Deciding to tour came out of a need to get his new music out into the community meant months of preparation for Spaite and a need to get his new music out into the community.
“A lot of times, as an artist, when you put out an album it’s really wise to tour with it and share it,” said Spaite. “So that’s what we did.”
Spaite and his band spent three months traveling to 11 cities and nine houses including San Diego, Laguna Nigel, Los Angeles, Visalia, Palo Alto, Sacramento, Santa Cruz, Eugene and Portland. But before they could started playing music, they needed to raise funds.
As a result, their journey actually began in Visalia, California, where Spaite is originally from. He and his friends opened for a band called Unspoken where they were able to get their music out into the community before the tour. Playing at Unspoken’s show, along with donations and gifts from family and friends allowed them to finance the trip.

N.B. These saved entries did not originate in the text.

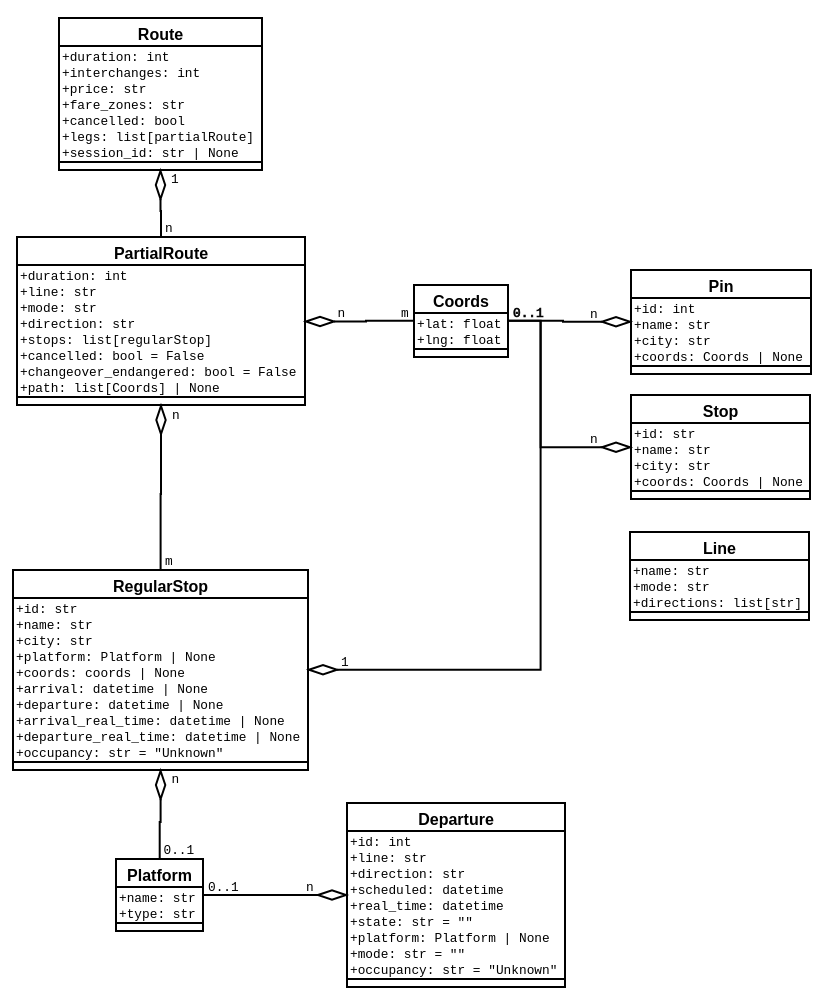
<!DOCTYPE html>
<html lang="en">
<head>
<meta charset="utf-8">
<title>Class diagram</title>
<style>
:root {
  --ink: #000;
  --paper: #fff;
  --mono: "Liberation Mono", monospace;
  --sans: "Liberation Sans", sans-serif;
}
* { box-sizing: border-box; margin: 0; padding: 0; }
html, body { width: 824px; height: 1004px; overflow: hidden; background: var(--paper); }
.diagram { position: relative; width: 824px; height: 1004px; overflow: hidden; color: var(--ink); }
.connectors { position: absolute; inset: 0; }
.connectors .links { fill: none; stroke: var(--ink); stroke-width: 2; }
.connectors .diamonds { fill: var(--paper); stroke: var(--ink); stroke-width: 2; }
.connectors .labels { font: 12.8px var(--mono); fill: var(--ink); }
.connectors .strong { stroke: var(--ink); stroke-width: 0.7; }
.class { position: absolute; display: flex; flex-direction: column; border: 2px solid var(--ink); background: var(--paper); }
.class h2 { height: 28px; border-bottom: 2px solid var(--ink); font: bold 16px/32px var(--sans); text-align: center; }
.attributes { display: flex; flex-direction: column; list-style: none; padding: 3px 0 0 2px; margin-bottom: -1px; font: 12.8px/16px var(--mono); white-space: nowrap; }
.attributes li { height: 16px; }
.operations { height: 8px; border-top: 2px solid var(--ink); }
.route { left: 58px; top: 17px; width: 205px; }
.partial-route { left: 16px; top: 236px; width: 290px; }
.coords { left: 413px; top: 284px; width: 96px; }
.pin { left: 630px; top: 269px; width: 182px; }
.stop { left: 630px; top: 394px; width: 181px; }
.line { left: 629px; top: 531px; width: 181px; }
.regular-stop { left: 12px; top: 569px; width: 297px; }
.platform { left: 115px; top: 858px; width: 89px; }
.departure { left: 346px; top: 802px; width: 220px; }
</style>
</head>
<body>
<main class="diagram">
  <section class="class route">
    <h2>Route</h2>
    <ul class="attributes">
      <li>+duration: int</li>
      <li>+interchanges: int</li>
      <li>+price: str</li>
      <li>+fare_zones: str</li>
      <li>+cancelled: bool</li>
      <li>+legs: list[partialRoute]</li>
      <li>+session_id: str | None</li>
    </ul>
    <div class="operations"></div>
  </section>

  <section class="class partial-route">
    <h2>PartialRoute</h2>
    <ul class="attributes">
      <li>+duration: int</li>
      <li>+line: str</li>
      <li>+mode: str</li>
      <li>+direction: str</li>
      <li>+stops: list[regularStop]</li>
      <li>+cancelled: bool = False</li>
      <li>+changeover_endangered: bool = False</li>
      <li>+path: list[Coords] | None</li>
    </ul>
    <div class="operations"></div>
  </section>

  <section class="class coords">
    <h2>Coords</h2>
    <ul class="attributes">
      <li>+lat: float</li>
      <li>+lng: float</li>
    </ul>
    <div class="operations"></div>
  </section>

  <section class="class pin">
    <h2>Pin</h2>
    <ul class="attributes">
      <li>+id: int</li>
      <li>+name: str</li>
      <li>+city: str</li>
      <li>+coords: Coords | None</li>
    </ul>
    <div class="operations"></div>
  </section>

  <section class="class stop">
    <h2>Stop</h2>
    <ul class="attributes">
      <li>+id: str</li>
      <li>+name: str</li>
      <li>+city: str</li>
      <li>+coords: Coords | None</li>
    </ul>
    <div class="operations"></div>
  </section>

  <section class="class line">
    <h2>Line</h2>
    <ul class="attributes">
      <li>+name: str</li>
      <li>+mode: str</li>
      <li>+directions: list[str]</li>
    </ul>
    <div class="operations"></div>
  </section>

  <section class="class regular-stop">
    <h2>RegularStop</h2>
    <ul class="attributes">
      <li>+id: str</li>
      <li>+name: str</li>
      <li>+city: str</li>
      <li>+platform: Platform | None</li>
      <li>+coords: coords | None</li>
      <li>+arrival: datetime | None</li>
      <li>+departure: datetime | None</li>
      <li>+arrival_real_time: datetime | None</li>
      <li>+departure_real_time: datetime | None</li>
      <li>+occupancy: str = "Unknown"</li>
    </ul>
    <div class="operations"></div>
  </section>

  <section class="class platform">
    <h2>Platform</h2>
    <ul class="attributes">
      <li>+name: str</li>
      <li>+type: str</li>
    </ul>
    <div class="operations"></div>
  </section>

  <section class="class departure">
    <h2>Departure</h2>
    <ul class="attributes">
      <li>+id: int</li>
      <li>+line: str</li>
      <li>+direction: str</li>
      <li>+scheduled: datetime</li>
      <li>+real_time: datetime</li>
      <li>+state: str = ""</li>
      <li>+platform: Platform | None</li>
      <li>+mode: str = ""</li>
      <li>+occupancy: str = "Unknown"</li>
    </ul>
    <div class="operations"></div>
  </section>

  <svg class="connectors" width="824" height="1004" viewBox="0 0 824 1004">
    <defs>
      <polygon id="diamond-down" points="0,0 4.7,14 0,28 -4.7,14"/>
      <polygon id="diamond-right" points="0,0 14,-4.7 28,0 14,4.7"/>
    </defs>
    <g class="links">
      <polyline points="160.5,199 160.5,211 161,211 161,236"/>
      <polyline points="161,434 161,494 160.6,494 160.6,569"/>
      <polyline points="160.6,799 160.6,822 159.7,822 159.7,858"/>
      <polyline points="334,321.5 366,321.5 366,320.8 413,320.8"/>
      <polyline points="509,320.8 563,320.8 563,321.8 602,321.8"/>
      <polyline points="509,320.8 540.6,320.8 540.6,447.2 602,447.2"/>
      <polyline points="540.6,320.8 540.6,669.8 337,669.8"/>
      <line x1="204" y1="895" x2="318" y2="895"/>
    </g>
    <g class="diamonds">
      <use href="#diamond-down" x="160.5" y="171"/>
      <use href="#diamond-down" x="161" y="406"/>
      <use href="#diamond-down" x="160.6" y="771"/>
      <use href="#diamond-right" x="306" y="321.5"/>
      <use href="#diamond-right" x="602" y="321.8"/>
      <use href="#diamond-right" x="602" y="447.2"/>
      <use href="#diamond-right" x="309" y="669.8"/>
      <use href="#diamond-right" x="318" y="895"/>
    </g>
    <g class="labels">
      <text x="171" y="183">1</text>
      <text x="165" y="232">n</text>
      <text x="172" y="419">n</text>
      <text x="165" y="565">m</text>
      <text x="337.5" y="317">n</text>
      <text x="401" y="317">m</text>
      <text class="strong" x="513" y="317">0..1</text>
      <text x="590" y="318">n</text>
      <text x="590" y="443">n</text>
      <text x="341" y="666">1</text>
      <text x="171.5" y="783">n</text>
      <text x="163.5" y="854">0..1</text>
      <text x="208" y="891">0..1</text>
      <text x="306" y="891">n</text>
    </g>
  </svg>
</main>
</body>
</html>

Then came the music, which, according to Spaite, was his favorite part.
“The highlight was doing music,” said Spaite. “The tour was my favorite part because everything else in it was just work.”
Band mate and cellist Nikolaas Top agreed saying the high point for him was the music.
“My favorite part of the trip was having no responsibility,” said Top. “[Because of that,] all I did was play music and, in general, got to enjoy all of it.”
Playing music for a whole summer really impacted the way Spaite evolved as a musician, according to Megan Geiger, tour mate and background technical manager. Geiger said that getting that opportunity to watch Spaite come into his own as a musician was the highlight for her.
“I really enjoyed watching James grow musically,” said Geiger. “The performances got better every night as I watched his confidence grow on stage.”
Initially Spaite started out as a solo guitarist, with no formal training who
focused on developing percussive finger style tap guitar. He said that over the summer he was able to add dimension to his music.
“I think that by adding more elements, more people and more instruments, I was able to give my music more sound,” said Spaite.
Spaite also learned to market his music while touring.
“A lot of the progression [this summer] has been in gaining traction in the musical world, sharing music and getting stuff out to people,” said Spaite.
Spaite and his band are currently working on new pieces, some of which were showcased this summer, but the majority of which are still works in progress, according to Spaite. He said that most of his songs focus sharing a story.
“A lot of the songs come out of stories, thoughts and adventures,” said Spaite. “Each song is tied to a story; either one I’ve lived through, a friend has lived through or one I am able to conceptualize.”
Touring provided Spaite with a lot of great experiences and he said he really enjoyed the music, but also the time spent with friends.
“Finally getting to see all of it happen, and getting to spend time with really good friends,” said Spaite. “That was really cool.”